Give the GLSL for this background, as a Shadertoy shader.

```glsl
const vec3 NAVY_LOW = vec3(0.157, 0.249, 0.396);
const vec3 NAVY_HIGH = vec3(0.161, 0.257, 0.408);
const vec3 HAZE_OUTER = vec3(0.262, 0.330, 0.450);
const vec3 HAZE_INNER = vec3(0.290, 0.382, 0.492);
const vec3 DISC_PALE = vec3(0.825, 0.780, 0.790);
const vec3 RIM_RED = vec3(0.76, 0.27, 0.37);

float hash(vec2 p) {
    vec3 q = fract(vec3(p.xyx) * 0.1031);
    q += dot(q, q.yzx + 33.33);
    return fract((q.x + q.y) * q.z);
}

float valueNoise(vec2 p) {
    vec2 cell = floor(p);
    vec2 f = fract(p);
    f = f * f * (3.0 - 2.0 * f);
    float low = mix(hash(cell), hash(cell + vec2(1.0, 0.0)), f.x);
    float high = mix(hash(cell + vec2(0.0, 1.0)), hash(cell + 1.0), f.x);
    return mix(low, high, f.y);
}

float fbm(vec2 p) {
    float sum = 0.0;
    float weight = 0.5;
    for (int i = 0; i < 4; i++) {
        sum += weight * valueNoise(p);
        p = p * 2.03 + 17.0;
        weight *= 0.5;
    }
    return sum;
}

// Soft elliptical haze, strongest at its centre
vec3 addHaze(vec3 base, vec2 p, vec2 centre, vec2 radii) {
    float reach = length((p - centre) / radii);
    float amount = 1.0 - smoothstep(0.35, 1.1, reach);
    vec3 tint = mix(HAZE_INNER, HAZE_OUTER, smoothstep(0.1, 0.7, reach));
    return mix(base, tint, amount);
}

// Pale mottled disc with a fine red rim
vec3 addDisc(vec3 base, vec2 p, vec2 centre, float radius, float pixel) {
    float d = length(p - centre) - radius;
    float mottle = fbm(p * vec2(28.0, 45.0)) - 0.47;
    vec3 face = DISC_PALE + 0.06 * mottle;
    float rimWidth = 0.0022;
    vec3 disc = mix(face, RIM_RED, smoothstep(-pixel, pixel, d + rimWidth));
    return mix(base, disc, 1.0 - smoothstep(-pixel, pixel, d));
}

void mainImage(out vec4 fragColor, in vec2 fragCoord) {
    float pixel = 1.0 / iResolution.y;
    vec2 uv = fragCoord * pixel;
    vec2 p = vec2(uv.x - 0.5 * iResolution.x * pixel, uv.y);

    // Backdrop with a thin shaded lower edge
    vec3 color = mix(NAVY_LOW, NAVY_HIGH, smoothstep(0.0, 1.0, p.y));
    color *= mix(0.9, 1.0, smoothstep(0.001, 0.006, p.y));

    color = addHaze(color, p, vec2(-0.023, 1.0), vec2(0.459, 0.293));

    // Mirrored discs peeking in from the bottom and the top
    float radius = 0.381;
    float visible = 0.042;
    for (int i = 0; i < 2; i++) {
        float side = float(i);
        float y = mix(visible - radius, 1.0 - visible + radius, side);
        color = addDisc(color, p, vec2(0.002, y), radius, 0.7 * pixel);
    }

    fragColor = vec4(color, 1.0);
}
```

* WORK INSTRUCTIONS *
Find every line in the records that uses the string "centre", then copy it.

* EXERCISE SOLUTION *
// Soft elliptical haze, strongest at its centre
vec3 addHaze(vec3 base, vec2 p, vec2 centre, vec2 radii) {
    float reach = length((p - centre) / radii);
vec3 addDisc(vec3 base, vec2 p, vec2 centre, float radius, float pixel) {
    float d = length(p - centre) - radius;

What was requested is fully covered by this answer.